Although I was unable to attend myself because of business commitments here in Wellington, I’ve been following developments at the Micronesian Regional Women’s Summit being hosting in Palau this week by my colleagues Assistant Secretary Tony Babauta and Ambassador Helen Reed-Rowe. The Assistant Secretary heads our Department of Interior’s Office of Insular Affairs, and I have worked with him on issues related to the Pacific Islands.

There is a lot going on at the Summit, but I thought I’d focus on one particular development. Women in Business Development Inc. (WIBDI), about which I have written several times, and the Council for Native Hawaiian Advancement (CNHA) have committed to explore expansion of WIBDI’s organic coconut oil program to Hawaii and Native Hawaiian family farmers.

CNHA President/CEO Danner (left) with WIBDI Executive Director Tafuna'i, in Palau. Click through for image source.

CNHA President/CEO Danner (left) with WIBDI Executive Director Tafuna’i, in Palau.

“Over the last 16 years, we have worked with small groups of indigenous producers to establish coconut oil processing systems to supply large markets,” said Adi Tafuna’i, Executive Director of WIBDI.  “By working together with many small farming families, the Pacific is establishing itself as capable of meeting market demand that would otherwise not be possible for a single family or island in the Pacific.”

WIBDI’s existing coconut oil projects in Samoa involve approximately 80,000 acres tended by more than 700 families. To create the critical mass necessary to compete successfully in international markets, Adi and WIBDI have organized women in Tonga, Vanuatu, Cook Islands, and elsewhere. For her groundbreaking efforts, Adi was recently honored in Washington, DC with Vital Voices’ prestigious Economic Empowerment Award.

Hawaii is a promising location for collaboration. As CNHA President Robin Puanani Danner said, “It is an exciting opportunity worth exploring. Agricultural lands under our land trust established in 1920 by Congress may be a great place to pilot further expansion of coconut oil production. We are committed to exploring the feasibility, identifying homestead families to pilot the process, and working with WIBDI to enter the consortium of Pacific Islanders providing coconut oil on the world market.”

Beautiful Hawaii. Click through for image source.

Beautiful Hawaii.

As President Danner said when she addressed delegates at the Summit, “We have more in common than differences among Pacific Island peoples. Ideas and solutions are often inter-changeable or at least have great potential for success when we share experiences and adjust to the uniqueness of each island economy.”

This is exactly the kind of entrepreneurial, people-to-people collaboration that infuses the Obama Administration’s approach to the Pacific, the President’s home region. That’s why we at Embassy Apia have focused on supporting, promoting, and assisting impactful groups such as WIBDI and SROS, and why Assistant Secretary Babauta engages tirelessly with a wide variety of Pacific Island organizations across the region.

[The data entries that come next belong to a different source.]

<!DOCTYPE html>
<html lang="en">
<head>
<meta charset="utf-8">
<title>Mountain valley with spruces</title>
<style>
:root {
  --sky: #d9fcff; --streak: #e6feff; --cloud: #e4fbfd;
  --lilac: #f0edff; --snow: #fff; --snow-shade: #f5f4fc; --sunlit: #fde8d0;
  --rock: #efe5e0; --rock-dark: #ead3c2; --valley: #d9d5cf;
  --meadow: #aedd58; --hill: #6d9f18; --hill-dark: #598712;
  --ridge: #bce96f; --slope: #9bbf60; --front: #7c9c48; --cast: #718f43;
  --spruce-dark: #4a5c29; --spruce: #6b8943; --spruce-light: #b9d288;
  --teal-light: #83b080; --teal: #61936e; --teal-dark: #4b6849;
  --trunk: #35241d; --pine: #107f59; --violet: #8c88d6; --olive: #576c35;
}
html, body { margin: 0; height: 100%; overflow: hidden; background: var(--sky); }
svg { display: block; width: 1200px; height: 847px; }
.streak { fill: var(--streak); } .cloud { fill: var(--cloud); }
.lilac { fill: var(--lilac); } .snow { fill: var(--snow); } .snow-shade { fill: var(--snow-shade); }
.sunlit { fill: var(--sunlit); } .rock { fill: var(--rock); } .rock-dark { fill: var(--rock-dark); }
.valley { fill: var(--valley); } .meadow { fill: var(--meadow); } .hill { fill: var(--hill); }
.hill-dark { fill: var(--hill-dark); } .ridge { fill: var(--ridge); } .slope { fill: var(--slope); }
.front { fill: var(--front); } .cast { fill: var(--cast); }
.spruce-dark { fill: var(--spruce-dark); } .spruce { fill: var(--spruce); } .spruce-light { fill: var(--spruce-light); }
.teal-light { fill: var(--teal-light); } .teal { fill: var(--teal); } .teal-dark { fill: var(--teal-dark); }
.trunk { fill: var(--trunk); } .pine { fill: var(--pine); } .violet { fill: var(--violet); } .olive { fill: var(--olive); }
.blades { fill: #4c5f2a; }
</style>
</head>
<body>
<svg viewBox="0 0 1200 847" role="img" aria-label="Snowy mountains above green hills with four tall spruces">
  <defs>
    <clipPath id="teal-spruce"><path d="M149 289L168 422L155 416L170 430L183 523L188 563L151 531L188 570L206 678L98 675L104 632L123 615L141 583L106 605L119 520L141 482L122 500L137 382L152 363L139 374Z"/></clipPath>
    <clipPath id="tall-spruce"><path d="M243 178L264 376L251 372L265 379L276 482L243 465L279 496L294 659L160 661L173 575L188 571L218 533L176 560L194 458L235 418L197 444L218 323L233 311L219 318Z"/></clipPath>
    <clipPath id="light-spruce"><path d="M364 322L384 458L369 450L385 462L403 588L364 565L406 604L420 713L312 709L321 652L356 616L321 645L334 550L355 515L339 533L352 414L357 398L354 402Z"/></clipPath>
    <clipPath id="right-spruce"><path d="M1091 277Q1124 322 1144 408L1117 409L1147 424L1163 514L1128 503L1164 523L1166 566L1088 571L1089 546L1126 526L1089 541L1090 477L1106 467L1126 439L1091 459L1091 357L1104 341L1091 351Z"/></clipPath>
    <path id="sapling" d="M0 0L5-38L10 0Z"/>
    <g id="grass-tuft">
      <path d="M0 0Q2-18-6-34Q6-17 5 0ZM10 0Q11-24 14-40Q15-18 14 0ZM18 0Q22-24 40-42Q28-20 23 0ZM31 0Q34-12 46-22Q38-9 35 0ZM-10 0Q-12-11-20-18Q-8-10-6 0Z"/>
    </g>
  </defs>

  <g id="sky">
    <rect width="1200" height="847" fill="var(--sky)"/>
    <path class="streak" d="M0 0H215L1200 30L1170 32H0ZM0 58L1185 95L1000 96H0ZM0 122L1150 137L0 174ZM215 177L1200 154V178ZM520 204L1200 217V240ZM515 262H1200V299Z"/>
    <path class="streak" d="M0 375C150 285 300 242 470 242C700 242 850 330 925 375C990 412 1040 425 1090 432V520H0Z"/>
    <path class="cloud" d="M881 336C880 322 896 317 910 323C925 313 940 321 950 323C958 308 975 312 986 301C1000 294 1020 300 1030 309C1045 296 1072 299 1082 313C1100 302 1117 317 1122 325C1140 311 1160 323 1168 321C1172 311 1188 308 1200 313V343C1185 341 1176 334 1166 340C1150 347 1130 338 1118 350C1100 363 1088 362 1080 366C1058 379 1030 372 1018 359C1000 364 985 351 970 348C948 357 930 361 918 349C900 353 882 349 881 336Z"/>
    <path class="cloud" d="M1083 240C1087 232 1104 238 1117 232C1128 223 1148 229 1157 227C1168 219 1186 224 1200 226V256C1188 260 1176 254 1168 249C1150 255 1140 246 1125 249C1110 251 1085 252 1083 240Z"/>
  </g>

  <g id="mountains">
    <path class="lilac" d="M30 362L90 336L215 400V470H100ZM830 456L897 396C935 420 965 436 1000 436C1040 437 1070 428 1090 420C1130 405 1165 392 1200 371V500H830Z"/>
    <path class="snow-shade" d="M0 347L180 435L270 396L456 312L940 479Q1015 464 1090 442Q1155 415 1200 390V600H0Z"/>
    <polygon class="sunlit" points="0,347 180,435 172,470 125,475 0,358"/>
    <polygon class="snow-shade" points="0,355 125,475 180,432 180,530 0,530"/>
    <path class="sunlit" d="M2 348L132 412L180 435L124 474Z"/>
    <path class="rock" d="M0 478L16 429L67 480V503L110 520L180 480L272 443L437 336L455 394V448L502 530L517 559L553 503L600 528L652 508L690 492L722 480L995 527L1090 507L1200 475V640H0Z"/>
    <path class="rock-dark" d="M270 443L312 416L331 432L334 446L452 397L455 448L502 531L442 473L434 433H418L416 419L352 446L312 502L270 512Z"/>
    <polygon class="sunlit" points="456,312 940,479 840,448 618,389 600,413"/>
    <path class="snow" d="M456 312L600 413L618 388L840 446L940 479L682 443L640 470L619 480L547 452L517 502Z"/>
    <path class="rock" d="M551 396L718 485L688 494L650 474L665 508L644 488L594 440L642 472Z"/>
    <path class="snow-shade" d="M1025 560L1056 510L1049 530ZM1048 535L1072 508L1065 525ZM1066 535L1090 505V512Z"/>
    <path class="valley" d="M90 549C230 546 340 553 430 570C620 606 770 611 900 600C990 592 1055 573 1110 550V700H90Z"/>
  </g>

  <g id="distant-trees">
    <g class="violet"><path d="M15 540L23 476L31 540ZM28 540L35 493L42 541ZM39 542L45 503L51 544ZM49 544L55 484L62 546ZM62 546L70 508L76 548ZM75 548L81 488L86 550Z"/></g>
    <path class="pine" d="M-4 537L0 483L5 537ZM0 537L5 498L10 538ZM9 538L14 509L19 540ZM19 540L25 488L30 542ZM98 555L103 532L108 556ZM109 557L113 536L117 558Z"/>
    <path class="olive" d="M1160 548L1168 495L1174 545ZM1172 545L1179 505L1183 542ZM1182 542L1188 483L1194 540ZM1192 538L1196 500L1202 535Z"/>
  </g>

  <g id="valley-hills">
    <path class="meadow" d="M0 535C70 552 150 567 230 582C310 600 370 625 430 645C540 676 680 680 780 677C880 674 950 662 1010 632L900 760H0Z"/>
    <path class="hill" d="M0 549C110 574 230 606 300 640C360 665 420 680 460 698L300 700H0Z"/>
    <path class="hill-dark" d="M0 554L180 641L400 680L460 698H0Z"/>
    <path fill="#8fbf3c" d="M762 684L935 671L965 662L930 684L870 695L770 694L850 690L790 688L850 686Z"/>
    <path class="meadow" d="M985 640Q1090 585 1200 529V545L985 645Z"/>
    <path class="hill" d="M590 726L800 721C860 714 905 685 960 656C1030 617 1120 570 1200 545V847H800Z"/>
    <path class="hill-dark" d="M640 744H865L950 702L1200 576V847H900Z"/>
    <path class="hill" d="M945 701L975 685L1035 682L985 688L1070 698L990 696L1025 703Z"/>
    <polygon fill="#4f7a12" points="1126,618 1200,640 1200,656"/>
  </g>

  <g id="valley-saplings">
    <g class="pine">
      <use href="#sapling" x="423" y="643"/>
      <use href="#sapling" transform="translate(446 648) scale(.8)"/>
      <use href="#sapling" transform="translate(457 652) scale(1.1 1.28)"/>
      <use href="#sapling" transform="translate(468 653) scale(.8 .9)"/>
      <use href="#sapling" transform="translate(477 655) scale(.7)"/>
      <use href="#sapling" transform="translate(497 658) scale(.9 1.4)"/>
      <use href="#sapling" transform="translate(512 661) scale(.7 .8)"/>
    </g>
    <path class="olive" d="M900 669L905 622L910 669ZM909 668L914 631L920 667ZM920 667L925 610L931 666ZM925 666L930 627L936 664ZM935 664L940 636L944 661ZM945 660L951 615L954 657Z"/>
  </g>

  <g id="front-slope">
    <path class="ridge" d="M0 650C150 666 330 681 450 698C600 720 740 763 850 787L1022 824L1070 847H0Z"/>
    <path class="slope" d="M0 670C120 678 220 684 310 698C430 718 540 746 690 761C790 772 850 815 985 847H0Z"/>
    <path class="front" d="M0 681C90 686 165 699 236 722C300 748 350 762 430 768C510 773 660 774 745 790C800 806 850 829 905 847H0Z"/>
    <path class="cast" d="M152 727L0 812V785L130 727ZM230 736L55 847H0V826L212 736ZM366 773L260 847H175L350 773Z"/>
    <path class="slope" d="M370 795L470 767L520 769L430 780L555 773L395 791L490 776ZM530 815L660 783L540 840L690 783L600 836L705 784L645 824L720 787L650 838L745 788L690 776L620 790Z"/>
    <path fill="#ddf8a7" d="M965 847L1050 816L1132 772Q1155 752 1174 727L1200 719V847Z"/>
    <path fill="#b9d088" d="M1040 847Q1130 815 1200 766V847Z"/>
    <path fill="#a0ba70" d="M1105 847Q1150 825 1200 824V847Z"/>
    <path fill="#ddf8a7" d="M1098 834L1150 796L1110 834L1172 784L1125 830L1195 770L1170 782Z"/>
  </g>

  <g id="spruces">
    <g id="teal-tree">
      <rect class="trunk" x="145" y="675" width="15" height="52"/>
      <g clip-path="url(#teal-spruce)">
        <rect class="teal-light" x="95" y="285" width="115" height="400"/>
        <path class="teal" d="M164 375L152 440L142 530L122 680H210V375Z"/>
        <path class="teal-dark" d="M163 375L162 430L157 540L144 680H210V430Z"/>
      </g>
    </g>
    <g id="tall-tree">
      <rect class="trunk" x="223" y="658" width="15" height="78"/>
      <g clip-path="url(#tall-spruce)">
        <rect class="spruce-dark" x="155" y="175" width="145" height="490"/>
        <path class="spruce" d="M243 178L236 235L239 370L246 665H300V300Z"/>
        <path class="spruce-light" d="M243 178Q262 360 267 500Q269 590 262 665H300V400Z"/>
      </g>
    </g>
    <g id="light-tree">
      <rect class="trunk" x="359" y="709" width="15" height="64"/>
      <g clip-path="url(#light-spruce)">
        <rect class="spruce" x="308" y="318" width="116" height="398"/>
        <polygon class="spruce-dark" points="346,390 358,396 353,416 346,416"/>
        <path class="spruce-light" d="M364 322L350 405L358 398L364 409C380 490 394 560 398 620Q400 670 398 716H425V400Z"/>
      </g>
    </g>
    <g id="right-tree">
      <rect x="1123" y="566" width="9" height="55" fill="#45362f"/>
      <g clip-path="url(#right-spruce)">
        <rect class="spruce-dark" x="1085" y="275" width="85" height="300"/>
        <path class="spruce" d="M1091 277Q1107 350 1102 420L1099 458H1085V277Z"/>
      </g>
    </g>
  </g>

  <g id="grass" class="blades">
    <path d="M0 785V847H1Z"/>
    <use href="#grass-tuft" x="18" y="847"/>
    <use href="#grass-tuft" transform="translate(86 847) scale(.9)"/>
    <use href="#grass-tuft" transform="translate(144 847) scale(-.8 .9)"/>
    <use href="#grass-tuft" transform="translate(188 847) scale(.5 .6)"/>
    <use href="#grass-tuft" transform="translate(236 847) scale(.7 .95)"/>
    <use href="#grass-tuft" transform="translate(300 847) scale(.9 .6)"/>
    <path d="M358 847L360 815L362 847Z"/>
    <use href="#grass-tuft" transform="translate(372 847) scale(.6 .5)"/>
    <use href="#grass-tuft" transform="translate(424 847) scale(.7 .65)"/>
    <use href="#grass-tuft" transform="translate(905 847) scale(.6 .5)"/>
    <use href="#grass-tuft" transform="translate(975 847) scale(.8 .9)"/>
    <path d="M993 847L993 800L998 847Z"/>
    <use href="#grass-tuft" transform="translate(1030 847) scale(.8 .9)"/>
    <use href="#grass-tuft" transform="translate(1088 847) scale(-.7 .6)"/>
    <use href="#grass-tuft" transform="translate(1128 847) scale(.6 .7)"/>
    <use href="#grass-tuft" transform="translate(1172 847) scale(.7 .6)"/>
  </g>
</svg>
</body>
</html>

CNHA will host a visit to Hawaii by a WIBDI team before the end of the year, and will work to establish a coconut oil pressing and processing pilot project shortly thereafter.  In the meantime, CNHA will convene small groups of families to determine interest, model financial projections, analyze feasibility, and discuss project scale.

WIBDI booth at a festival in Samoa. Click through for image source.

WIBDI booth at a festival in Samoa.

As you know from my prior posts, WIBDI was founded in 1991 and takes a strategic, diversified approach to economic development by building organically certified agricultural co-ops, seeding micro-finance capabilities, preserving and commercializing Samoan traditional crafts, providing training and mentoring to women and girls, and establishing farmers markets. Adi Tafuna’i was there at the start and continues to be the driving force behind the organization.

CNHA is a national network of Native Hawaiian Organizations committed to enhancing life in Hawaii through the cultural, economic, and community development of Native Hawaiians. It provides assistance in accessing capital and technical resources, and serves as a policy voice on issues important to Native Hawaiian communities.

I look forward to talking with Adi again after the exploratory trip to Hawaii, and I will report back as the Samoa-Hawaii collaboration begins to take shape.